DATA FOR REVIEW
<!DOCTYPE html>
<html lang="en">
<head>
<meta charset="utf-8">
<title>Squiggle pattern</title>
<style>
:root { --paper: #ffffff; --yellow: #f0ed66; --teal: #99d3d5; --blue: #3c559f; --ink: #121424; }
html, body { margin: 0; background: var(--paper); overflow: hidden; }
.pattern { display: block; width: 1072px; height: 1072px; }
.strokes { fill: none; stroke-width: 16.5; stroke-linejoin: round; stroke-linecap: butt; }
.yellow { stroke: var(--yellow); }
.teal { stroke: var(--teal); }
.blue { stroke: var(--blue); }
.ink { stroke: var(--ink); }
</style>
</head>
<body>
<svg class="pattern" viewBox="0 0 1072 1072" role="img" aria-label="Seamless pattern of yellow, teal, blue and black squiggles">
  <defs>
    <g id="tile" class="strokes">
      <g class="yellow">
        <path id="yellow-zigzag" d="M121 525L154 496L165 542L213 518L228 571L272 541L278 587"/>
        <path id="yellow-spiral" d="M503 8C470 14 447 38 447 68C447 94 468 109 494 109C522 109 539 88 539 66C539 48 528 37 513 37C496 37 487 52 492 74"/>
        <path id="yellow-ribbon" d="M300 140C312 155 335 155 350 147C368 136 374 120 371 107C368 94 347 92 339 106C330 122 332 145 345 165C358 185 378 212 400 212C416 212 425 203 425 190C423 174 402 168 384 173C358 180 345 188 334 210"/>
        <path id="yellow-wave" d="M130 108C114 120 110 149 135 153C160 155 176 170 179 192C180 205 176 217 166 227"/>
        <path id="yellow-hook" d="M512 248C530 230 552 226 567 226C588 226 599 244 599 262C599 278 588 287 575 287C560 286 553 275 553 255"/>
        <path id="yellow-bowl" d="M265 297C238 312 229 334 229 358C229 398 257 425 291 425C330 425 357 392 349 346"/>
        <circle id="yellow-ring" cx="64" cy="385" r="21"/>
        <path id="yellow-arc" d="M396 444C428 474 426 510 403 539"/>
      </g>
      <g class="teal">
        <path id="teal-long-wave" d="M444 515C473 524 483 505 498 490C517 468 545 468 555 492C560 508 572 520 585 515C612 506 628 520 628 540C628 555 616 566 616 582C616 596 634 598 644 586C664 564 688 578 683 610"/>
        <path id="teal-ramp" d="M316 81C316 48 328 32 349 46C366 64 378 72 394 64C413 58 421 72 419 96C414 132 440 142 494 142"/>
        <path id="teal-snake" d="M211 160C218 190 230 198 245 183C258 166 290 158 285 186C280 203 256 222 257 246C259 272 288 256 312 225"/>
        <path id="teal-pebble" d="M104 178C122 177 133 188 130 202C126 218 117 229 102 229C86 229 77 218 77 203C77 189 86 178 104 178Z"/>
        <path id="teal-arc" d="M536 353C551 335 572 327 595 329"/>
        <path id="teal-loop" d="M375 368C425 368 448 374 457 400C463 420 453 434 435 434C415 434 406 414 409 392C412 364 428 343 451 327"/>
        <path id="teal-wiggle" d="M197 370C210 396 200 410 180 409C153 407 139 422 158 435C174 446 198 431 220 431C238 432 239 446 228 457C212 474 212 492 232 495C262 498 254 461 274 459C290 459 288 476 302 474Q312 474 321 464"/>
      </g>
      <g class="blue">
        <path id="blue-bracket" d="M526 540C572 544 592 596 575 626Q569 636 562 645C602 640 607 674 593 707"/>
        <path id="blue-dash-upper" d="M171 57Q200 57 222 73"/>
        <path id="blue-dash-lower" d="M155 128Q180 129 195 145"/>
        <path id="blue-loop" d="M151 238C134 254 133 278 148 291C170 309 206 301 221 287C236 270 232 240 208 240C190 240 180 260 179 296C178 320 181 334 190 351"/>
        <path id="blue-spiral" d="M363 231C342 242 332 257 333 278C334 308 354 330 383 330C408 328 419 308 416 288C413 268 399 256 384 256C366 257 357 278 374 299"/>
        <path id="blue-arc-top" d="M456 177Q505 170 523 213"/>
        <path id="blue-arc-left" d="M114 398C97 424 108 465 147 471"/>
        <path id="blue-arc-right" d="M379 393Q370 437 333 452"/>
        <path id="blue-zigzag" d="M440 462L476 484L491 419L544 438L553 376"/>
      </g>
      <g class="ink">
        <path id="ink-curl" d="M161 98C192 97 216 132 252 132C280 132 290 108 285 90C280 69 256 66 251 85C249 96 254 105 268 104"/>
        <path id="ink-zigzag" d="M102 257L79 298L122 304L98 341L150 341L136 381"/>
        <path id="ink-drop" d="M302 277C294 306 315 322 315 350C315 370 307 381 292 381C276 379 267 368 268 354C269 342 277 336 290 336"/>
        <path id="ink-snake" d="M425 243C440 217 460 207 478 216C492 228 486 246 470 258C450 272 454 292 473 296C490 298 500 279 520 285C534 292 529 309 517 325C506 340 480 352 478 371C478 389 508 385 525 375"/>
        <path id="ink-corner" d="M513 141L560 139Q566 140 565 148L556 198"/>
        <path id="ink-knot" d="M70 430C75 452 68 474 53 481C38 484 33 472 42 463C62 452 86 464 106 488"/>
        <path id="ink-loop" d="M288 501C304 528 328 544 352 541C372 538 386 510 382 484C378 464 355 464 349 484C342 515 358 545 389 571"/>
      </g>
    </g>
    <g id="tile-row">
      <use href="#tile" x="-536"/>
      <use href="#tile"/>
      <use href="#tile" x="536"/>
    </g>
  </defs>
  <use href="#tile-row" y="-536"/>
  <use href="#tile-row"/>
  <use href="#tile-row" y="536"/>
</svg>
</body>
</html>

WHAT YOU NEED TO DO
Reproduce the records in full, exactly as written.

RESPONSE AREA
<!DOCTYPE html>
<html lang="en">
<head>
<meta charset="utf-8">
<title>Squiggle pattern</title>
<style>
:root { --paper: #ffffff; --yellow: #f0ed66; --teal: #99d3d5; --blue: #3c559f; --ink: #121424; }
html, body { margin: 0; background: var(--paper); overflow: hidden; }
.pattern { display: block; width: 1072px; height: 1072px; }
.strokes { fill: none; stroke-width: 16.5; stroke-linejoin: round; stroke-linecap: butt; }
.yellow { stroke: var(--yellow); }
.teal { stroke: var(--teal); }
.blue { stroke: var(--blue); }
.ink { stroke: var(--ink); }
</style>
</head>
<body>
<svg class="pattern" viewBox="0 0 1072 1072" role="img" aria-label="Seamless pattern of yellow, teal, blue and black squiggles">
  <defs>
    <g id="tile" class="strokes">
      <g class="yellow">
        <path id="yellow-zigzag" d="M121 525L154 496L165 542L213 518L228 571L272 541L278 587"/>
        <path id="yellow-spiral" d="M503 8C470 14 447 38 447 68C447 94 468 109 494 109C522 109 539 88 539 66C539 48 528 37 513 37C496 37 487 52 492 74"/>
        <path id="yellow-ribbon" d="M300 140C312 155 335 155 350 147C368 136 374 120 371 107C368 94 347 92 339 106C330 122 332 145 345 165C358 185 378 212 400 212C416 212 425 203 425 190C423 174 402 168 384 173C358 180 345 188 334 210"/>
        <path id="yellow-wave" d="M130 108C114 120 110 149 135 153C160 155 176 170 179 192C180 205 176 217 166 227"/>
        <path id="yellow-hook" d="M512 248C530 230 552 226 567 226C588 226 599 244 599 262C599 278 588 287 575 287C560 286 553 275 553 255"/>
        <path id="yellow-bowl" d="M265 297C238 312 229 334 229 358C229 398 257 425 291 425C330 425 357 392 349 346"/>
        <circle id="yellow-ring" cx="64" cy="385" r="21"/>
        <path id="yellow-arc" d="M396 444C428 474 426 510 403 539"/>
      </g>
      <g class="teal">
        <path id="teal-long-wave" d="M444 515C473 524 483 505 498 490C517 468 545 468 555 492C560 508 572 520 585 515C612 506 628 520 628 540C628 555 616 566 616 582C616 596 634 598 644 586C664 564 688 578 683 610"/>
        <path id="teal-ramp" d="M316 81C316 48 328 32 349 46C366 64 378 72 394 64C413 58 421 72 419 96C414 132 440 142 494 142"/>
        <path id="teal-snake" d="M211 160C218 190 230 198 245 183C258 166 290 158 285 186C280 203 256 222 257 246C259 272 288 256 312 225"/>
        <path id="teal-pebble" d="M104 178C122 177 133 188 130 202C126 218 117 229 102 229C86 229 77 218 77 203C77 189 86 178 104 178Z"/>
        <path id="teal-arc" d="M536 353C551 335 572 327 595 329"/>
        <path id="teal-loop" d="M375 368C425 368 448 374 457 400C463 420 453 434 435 434C415 434 406 414 409 392C412 364 428 343 451 327"/>
        <path id="teal-wiggle" d="M197 370C210 396 200 410 180 409C153 407 139 422 158 435C174 446 198 431 220 431C238 432 239 446 228 457C212 474 212 492 232 495C262 498 254 461 274 459C290 459 288 476 302 474Q312 474 321 464"/>
      </g>
      <g class="blue">
        <path id="blue-bracket" d="M526 540C572 544 592 596 575 626Q569 636 562 645C602 640 607 674 593 707"/>
        <path id="blue-dash-upper" d="M171 57Q200 57 222 73"/>
        <path id="blue-dash-lower" d="M155 128Q180 129 195 145"/>
        <path id="blue-loop" d="M151 238C134 254 133 278 148 291C170 309 206 301 221 287C236 270 232 240 208 240C190 240 180 260 179 296C178 320 181 334 190 351"/>
        <path id="blue-spiral" d="M363 231C342 242 332 257 333 278C334 308 354 330 383 330C408 328 419 308 416 288C413 268 399 256 384 256C366 257 357 278 374 299"/>
        <path id="blue-arc-top" d="M456 177Q505 170 523 213"/>
        <path id="blue-arc-left" d="M114 398C97 424 108 465 147 471"/>
        <path id="blue-arc-right" d="M379 393Q370 437 333 452"/>
        <path id="blue-zigzag" d="M440 462L476 484L491 419L544 438L553 376"/>
      </g>
      <g class="ink">
        <path id="ink-curl" d="M161 98C192 97 216 132 252 132C280 132 290 108 285 90C280 69 256 66 251 85C249 96 254 105 268 104"/>
        <path id="ink-zigzag" d="M102 257L79 298L122 304L98 341L150 341L136 381"/>
        <path id="ink-drop" d="M302 277C294 306 315 322 315 350C315 370 307 381 292 381C276 379 267 368 268 354C269 342 277 336 290 336"/>
        <path id="ink-snake" d="M425 243C440 217 460 207 478 216C492 228 486 246 470 258C450 272 454 292 473 296C490 298 500 279 520 285C534 292 529 309 517 325C506 340 480 352 478 371C478 389 508 385 525 375"/>
        <path id="ink-corner" d="M513 141L560 139Q566 140 565 148L556 198"/>
        <path id="ink-knot" d="M70 430C75 452 68 474 53 481C38 484 33 472 42 463C62 452 86 464 106 488"/>
        <path id="ink-loop" d="M288 501C304 528 328 544 352 541C372 538 386 510 382 484C378 464 355 464 349 484C342 515 358 545 389 571"/>
      </g>
    </g>
    <g id="tile-row">
      <use href="#tile" x="-536"/>
      <use href="#tile"/>
      <use href="#tile" x="536"/>
    </g>
  </defs>
  <use href="#tile-row" y="-536"/>
  <use href="#tile-row"/>
  <use href="#tile-row" y="536"/>
</svg>
</body>
</html>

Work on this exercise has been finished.